I do have this other newsletter project I'm working on. How is it different frm this site? Well, for one important big thing, it's earning me money--not a gigantic amount but an amount that makes it worth it. This site has gotten me a lot of tangential work but aside from an ad network that went defunct and a couple sponsored posts I didn't make money from this site. So that makes it worth the time and effort.
But paradoxically I don't want everyone to read the newsletter. It's not for everyone. The subject matter isn't going to be interesting to everyone and the tone and point of view are not going to be to everyone's taste. It's opt-in. This is very different from the time I had my husband make the world's worst Paris Hilton parody and Gawker picked it up and I watched with excitement and amazement as my traffic numbers ran up.
On to non-newsletter writing: I wrote this piece for Vice called I'm Not a Child Molester: I Just Play One On TV. I came up with that headline and I think it's pretty self-explanatory. I honestly yearned for this story to be killed at times because my editor pushed me to explore pedophilia and society/culture in a way I didn't intend to at first and it just made me feel very strange to research that, even though my research was on the academic and cultural side (there was a story on actual perpetrators of child sexual assault in the New York Times this weekend that made me sick and so sad for the reporters who did the important work.) The piece grew as we pursued other question and I was like "Does this thing we're exploring make sense?"

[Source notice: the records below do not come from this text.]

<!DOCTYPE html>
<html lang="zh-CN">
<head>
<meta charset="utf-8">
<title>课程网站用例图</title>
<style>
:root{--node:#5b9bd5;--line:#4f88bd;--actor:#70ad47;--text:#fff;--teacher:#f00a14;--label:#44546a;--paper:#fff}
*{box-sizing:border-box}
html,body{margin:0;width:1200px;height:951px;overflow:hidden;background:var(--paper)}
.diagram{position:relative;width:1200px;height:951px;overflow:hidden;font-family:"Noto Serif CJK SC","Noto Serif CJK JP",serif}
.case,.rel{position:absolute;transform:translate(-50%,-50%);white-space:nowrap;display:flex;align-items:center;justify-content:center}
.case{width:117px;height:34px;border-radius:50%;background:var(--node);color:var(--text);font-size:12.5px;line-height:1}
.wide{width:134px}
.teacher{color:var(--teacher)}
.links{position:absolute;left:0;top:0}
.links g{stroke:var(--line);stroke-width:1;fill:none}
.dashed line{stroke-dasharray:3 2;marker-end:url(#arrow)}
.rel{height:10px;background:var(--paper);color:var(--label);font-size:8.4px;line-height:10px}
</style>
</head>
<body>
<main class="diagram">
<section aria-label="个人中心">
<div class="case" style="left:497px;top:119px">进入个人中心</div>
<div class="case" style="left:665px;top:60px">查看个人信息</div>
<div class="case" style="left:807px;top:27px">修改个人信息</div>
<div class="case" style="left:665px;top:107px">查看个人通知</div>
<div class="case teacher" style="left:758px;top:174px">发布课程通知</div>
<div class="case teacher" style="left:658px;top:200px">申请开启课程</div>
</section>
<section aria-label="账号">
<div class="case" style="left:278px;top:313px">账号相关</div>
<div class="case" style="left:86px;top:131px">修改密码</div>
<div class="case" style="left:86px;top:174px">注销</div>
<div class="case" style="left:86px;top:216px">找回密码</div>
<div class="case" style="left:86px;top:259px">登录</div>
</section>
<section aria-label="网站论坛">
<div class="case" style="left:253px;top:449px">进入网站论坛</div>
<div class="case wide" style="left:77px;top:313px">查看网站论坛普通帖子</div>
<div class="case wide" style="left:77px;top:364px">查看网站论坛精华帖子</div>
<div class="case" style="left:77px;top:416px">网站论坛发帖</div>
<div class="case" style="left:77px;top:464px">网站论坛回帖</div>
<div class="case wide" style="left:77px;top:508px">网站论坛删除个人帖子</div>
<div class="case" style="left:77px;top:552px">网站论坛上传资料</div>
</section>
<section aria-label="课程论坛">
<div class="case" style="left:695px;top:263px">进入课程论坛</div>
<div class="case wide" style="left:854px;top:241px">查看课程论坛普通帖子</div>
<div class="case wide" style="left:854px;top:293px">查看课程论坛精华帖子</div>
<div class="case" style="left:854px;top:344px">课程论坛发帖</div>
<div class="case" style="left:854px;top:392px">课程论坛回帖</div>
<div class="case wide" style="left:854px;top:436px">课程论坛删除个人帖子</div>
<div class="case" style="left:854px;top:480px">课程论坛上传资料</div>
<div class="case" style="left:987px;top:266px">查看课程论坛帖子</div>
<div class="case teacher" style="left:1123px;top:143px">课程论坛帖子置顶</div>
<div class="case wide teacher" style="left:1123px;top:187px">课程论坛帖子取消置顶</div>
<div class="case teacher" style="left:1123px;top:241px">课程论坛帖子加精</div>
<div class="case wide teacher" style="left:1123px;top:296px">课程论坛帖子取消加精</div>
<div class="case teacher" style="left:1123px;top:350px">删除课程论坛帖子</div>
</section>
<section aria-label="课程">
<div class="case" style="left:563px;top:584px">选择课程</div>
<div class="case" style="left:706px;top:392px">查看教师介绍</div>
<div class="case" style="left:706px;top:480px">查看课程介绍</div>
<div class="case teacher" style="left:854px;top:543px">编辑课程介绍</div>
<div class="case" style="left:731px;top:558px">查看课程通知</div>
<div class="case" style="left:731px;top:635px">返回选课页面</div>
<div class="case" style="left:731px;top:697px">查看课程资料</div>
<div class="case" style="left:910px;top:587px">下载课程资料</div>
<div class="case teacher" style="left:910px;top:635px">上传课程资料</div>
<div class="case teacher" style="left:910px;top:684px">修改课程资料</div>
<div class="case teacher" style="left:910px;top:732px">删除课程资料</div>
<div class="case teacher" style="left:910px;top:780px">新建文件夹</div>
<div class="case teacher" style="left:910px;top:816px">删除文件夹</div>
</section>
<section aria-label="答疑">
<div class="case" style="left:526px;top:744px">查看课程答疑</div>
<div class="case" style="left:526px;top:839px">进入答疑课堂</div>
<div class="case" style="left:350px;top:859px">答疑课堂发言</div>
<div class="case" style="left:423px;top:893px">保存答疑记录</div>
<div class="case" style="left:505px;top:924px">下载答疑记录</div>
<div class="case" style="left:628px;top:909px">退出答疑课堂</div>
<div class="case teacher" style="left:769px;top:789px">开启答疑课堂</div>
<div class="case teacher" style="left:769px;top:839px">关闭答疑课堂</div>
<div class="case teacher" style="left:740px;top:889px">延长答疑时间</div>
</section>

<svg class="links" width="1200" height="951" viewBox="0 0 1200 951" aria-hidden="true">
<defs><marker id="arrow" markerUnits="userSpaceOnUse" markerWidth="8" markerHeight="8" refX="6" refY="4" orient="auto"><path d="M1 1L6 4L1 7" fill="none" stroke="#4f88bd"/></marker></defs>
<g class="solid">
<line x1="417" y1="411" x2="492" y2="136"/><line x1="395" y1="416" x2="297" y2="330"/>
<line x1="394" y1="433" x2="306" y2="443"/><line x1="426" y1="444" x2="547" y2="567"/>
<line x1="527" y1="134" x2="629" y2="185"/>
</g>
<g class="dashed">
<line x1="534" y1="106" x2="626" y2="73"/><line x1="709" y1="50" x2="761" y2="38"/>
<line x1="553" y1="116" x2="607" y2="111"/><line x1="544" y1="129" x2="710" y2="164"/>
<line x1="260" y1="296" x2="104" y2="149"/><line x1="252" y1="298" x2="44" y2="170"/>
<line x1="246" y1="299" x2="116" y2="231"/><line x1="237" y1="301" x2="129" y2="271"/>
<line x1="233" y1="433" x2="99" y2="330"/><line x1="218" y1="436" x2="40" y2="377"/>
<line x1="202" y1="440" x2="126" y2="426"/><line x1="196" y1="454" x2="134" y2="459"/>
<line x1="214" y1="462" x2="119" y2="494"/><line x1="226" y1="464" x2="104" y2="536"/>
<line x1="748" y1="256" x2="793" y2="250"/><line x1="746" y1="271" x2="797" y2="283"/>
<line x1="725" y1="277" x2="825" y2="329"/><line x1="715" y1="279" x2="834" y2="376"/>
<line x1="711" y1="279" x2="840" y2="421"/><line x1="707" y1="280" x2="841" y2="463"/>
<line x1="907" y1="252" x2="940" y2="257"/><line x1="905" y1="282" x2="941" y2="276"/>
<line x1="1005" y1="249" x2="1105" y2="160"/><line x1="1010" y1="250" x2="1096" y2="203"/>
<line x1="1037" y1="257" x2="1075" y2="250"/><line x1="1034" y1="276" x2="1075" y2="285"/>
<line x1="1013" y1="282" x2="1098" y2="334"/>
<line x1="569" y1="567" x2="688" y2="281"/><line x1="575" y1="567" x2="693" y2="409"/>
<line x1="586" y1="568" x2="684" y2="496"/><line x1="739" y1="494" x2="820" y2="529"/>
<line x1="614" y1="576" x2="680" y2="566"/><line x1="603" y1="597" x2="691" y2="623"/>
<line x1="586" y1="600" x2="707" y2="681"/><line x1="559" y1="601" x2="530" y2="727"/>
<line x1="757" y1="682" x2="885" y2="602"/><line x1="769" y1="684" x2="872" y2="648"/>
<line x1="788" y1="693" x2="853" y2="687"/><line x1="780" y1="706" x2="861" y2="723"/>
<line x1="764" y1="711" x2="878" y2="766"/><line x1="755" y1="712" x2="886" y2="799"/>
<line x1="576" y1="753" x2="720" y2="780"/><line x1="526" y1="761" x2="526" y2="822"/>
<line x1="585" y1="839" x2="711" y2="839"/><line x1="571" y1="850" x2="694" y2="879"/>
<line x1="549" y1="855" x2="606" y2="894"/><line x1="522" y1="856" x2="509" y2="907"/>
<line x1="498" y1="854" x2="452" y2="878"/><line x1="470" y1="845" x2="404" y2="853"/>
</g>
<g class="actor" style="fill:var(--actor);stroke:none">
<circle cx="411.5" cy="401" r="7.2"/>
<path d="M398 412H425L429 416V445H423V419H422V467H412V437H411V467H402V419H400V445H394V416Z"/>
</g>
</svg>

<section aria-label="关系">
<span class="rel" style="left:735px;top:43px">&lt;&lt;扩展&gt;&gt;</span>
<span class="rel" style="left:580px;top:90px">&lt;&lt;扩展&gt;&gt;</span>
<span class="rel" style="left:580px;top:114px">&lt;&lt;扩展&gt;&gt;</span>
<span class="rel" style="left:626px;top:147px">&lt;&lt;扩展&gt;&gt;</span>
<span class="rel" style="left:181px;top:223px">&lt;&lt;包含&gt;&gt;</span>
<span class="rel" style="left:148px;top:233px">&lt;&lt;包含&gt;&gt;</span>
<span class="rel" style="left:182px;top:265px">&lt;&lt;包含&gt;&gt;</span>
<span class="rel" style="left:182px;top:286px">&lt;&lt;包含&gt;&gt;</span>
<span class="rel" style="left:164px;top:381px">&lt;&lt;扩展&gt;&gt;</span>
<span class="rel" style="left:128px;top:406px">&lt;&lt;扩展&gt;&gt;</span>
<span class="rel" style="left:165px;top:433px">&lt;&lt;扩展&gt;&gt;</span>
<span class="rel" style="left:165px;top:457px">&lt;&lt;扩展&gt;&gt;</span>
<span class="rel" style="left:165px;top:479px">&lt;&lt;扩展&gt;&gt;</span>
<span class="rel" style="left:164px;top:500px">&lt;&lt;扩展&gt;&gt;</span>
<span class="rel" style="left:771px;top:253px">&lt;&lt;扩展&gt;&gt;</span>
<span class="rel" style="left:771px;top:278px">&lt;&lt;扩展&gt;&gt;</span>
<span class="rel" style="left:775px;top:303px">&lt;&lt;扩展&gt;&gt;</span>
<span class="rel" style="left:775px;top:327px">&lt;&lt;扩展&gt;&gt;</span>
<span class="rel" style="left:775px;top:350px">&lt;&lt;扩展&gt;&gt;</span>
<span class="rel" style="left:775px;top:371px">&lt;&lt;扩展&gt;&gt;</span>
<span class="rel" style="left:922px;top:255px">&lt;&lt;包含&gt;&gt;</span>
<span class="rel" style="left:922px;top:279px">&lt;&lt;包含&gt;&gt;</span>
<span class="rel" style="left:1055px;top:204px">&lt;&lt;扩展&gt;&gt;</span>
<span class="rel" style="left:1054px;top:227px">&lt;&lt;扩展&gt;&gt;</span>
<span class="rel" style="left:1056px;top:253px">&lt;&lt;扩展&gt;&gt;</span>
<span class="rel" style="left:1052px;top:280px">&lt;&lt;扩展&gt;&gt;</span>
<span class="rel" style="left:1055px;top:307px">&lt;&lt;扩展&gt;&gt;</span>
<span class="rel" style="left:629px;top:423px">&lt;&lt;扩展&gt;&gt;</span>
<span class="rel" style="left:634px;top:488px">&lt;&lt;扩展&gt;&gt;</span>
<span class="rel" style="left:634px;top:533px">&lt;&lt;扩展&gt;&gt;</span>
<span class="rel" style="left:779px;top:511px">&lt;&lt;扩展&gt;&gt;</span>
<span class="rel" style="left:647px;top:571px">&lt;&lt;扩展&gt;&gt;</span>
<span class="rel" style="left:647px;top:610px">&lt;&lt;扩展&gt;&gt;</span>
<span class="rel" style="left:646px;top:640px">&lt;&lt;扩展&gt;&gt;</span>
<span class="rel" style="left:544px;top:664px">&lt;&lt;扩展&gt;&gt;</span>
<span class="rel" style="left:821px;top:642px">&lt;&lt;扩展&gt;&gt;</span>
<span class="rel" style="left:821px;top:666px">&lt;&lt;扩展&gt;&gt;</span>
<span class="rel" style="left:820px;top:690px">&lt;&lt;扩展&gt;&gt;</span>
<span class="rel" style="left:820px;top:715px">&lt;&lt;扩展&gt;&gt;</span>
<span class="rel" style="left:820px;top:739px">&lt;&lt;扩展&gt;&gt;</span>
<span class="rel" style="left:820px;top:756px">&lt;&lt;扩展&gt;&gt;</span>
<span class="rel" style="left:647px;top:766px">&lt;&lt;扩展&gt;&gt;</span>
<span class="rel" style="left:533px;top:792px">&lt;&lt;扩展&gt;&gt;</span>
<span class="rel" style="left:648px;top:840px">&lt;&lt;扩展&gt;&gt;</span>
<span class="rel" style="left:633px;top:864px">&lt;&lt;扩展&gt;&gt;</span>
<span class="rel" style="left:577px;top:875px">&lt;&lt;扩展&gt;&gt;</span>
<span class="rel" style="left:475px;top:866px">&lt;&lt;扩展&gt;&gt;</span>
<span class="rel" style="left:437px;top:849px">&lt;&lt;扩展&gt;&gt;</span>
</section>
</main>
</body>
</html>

But the piece got born. I did my best to marry pop culture with real culture and did some pretty interesting interviews along the way (character Dylan Baker was a joy to speak with; he misses Philip Seymour Hoffman a lot). I was worried about being flamed for somehow enabling child sexual assault but so far people seemed to see the question I was trying to answer. My old friend Lindsay even referred to the piece as "longform" and I can't tell you how exciting that is for me. I always wanted to be a longform writer when I grew up.